(TASK BRIEF) Where the line with "--panel-bar: #66639a;" appears below, start writing out lines exactly, and finish with the line with "font: 900 18px", which is included; write out nothing else.

Segment Start: DATASET EXTRACT

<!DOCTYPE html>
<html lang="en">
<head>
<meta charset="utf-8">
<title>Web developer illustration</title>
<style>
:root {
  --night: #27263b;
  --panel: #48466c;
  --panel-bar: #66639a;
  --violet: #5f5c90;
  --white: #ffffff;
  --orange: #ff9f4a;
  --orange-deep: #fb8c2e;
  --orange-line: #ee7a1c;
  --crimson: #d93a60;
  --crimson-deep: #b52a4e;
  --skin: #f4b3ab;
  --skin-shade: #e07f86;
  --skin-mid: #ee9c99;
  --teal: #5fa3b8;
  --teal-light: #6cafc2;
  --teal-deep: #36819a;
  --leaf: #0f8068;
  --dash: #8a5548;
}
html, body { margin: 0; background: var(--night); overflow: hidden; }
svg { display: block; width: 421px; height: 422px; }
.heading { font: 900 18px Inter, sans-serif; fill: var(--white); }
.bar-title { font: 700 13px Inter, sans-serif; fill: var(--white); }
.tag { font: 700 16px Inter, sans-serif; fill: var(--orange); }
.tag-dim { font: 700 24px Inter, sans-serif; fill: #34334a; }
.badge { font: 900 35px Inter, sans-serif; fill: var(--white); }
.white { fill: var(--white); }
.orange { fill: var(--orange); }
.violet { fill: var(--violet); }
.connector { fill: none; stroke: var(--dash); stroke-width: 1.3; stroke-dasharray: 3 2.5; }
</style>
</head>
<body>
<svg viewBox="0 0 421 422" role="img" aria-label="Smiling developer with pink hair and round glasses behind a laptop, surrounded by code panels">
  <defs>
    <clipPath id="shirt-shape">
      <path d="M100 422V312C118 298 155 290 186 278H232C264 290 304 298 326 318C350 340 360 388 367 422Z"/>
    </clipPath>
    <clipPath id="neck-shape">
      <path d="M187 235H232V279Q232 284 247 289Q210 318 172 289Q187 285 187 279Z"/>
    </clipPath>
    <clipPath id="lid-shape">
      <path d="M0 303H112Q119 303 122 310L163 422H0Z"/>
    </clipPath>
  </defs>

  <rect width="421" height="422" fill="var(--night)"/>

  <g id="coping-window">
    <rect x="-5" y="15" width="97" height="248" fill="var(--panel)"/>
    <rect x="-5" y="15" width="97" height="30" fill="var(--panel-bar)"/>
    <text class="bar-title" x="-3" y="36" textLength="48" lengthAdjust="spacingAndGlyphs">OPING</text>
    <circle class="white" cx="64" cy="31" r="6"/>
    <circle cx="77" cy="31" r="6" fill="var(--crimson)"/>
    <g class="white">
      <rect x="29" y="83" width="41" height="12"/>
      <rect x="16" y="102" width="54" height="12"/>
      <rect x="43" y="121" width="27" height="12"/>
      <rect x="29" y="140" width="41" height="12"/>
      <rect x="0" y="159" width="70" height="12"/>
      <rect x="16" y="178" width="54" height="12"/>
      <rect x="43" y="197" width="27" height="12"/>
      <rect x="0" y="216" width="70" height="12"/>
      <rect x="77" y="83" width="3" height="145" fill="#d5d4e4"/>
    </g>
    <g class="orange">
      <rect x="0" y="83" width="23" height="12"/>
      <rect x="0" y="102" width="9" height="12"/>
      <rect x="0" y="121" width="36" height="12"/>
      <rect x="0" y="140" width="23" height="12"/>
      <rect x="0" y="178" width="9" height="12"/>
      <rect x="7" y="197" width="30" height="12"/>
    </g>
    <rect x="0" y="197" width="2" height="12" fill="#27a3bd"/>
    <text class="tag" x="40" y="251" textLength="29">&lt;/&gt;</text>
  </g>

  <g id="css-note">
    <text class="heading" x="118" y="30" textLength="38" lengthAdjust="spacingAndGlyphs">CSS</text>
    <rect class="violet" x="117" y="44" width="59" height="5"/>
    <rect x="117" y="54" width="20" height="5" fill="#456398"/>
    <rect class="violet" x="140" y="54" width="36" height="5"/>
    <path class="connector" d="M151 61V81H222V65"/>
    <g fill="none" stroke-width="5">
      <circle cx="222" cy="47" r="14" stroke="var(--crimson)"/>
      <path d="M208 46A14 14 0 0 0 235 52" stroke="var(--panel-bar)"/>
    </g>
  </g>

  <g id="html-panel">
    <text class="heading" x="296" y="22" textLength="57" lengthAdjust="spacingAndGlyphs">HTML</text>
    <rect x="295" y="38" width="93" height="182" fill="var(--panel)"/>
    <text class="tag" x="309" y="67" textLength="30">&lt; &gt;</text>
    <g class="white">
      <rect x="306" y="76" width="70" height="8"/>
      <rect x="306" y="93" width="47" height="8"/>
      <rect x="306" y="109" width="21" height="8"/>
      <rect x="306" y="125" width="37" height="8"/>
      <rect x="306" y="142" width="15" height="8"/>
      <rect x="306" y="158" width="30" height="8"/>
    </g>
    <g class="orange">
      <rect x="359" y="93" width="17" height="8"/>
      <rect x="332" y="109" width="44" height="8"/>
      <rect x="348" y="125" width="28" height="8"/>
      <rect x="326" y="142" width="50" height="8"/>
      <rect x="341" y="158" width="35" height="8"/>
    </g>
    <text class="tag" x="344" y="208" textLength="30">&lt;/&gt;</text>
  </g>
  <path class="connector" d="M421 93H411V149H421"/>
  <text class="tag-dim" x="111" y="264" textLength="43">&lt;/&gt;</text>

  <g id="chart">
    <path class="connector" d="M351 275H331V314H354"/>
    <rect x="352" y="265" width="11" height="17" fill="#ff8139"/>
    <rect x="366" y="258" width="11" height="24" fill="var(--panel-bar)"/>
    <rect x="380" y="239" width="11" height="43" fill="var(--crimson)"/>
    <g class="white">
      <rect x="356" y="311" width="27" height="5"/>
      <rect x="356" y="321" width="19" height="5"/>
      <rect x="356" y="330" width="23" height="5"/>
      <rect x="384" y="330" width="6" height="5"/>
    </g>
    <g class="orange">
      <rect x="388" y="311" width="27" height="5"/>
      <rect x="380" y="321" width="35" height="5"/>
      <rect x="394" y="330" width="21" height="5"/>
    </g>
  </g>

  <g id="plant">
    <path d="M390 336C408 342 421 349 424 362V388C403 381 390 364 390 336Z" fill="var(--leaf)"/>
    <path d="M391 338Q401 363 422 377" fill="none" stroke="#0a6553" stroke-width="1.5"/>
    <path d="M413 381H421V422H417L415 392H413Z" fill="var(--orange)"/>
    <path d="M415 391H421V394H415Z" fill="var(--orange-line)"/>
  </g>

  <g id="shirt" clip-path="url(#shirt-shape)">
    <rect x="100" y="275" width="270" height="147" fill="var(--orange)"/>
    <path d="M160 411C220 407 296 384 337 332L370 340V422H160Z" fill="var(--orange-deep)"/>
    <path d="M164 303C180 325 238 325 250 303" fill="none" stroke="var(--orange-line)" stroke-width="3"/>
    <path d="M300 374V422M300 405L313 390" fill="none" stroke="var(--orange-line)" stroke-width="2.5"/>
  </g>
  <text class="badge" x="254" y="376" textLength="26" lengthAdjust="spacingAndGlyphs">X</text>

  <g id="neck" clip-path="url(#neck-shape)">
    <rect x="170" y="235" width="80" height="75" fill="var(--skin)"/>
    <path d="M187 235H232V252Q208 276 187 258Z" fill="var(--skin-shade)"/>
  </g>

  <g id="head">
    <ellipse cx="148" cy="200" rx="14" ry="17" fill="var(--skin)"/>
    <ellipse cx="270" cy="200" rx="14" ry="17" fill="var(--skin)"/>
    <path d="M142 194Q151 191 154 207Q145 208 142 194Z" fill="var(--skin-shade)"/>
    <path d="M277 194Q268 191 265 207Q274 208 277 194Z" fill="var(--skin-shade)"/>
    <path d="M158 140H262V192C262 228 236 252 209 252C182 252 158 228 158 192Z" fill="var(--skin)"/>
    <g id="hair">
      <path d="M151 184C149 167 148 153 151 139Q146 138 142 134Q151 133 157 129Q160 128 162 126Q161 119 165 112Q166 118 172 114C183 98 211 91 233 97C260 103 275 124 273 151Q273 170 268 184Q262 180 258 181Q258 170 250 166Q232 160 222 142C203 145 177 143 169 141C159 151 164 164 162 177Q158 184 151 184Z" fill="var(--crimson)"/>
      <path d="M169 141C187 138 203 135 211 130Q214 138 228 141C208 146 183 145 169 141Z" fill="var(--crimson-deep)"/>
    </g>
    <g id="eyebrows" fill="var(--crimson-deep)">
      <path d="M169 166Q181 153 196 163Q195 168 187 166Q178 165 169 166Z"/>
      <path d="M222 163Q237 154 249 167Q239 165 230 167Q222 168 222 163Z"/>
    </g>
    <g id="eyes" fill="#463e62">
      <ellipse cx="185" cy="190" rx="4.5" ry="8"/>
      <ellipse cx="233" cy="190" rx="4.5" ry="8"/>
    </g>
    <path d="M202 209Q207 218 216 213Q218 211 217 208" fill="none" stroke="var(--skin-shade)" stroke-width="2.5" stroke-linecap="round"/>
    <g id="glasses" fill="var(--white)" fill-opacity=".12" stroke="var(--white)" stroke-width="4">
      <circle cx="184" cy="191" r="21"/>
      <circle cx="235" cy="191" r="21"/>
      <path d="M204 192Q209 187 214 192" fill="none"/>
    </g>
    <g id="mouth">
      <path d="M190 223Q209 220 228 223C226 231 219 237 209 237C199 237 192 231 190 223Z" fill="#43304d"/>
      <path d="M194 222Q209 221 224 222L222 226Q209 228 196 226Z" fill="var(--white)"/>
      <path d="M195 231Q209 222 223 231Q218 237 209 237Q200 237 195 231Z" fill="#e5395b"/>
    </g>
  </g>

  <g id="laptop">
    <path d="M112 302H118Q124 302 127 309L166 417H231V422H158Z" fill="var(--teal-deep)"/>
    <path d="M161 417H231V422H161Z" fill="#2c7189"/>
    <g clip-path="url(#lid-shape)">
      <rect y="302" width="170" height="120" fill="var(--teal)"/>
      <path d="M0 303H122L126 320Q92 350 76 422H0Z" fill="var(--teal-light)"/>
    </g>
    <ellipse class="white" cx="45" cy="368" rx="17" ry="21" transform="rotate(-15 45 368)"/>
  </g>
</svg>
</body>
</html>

Segment End: DATASET EXTRACT

(PROBLEM SOLUTION)
  --panel-bar: #66639a;
  --violet: #5f5c90;
  --white: #ffffff;
  --orange: #ff9f4a;
  --orange-deep: #fb8c2e;
  --orange-line: #ee7a1c;
  --crimson: #d93a60;
  --crimson-deep: #b52a4e;
  --skin: #f4b3ab;
  --skin-shade: #e07f86;
  --skin-mid: #ee9c99;
  --teal: #5fa3b8;
  --teal-light: #6cafc2;
  --teal-deep: #36819a;
  --leaf: #0f8068;
  --dash: #8a5548;
}
html, body { margin: 0; background: var(--night); overflow: hidden; }
svg { display: block; width: 421px; height: 422px; }
.heading { font: 900 18px Inter, sans-serif; fill: var(--white); }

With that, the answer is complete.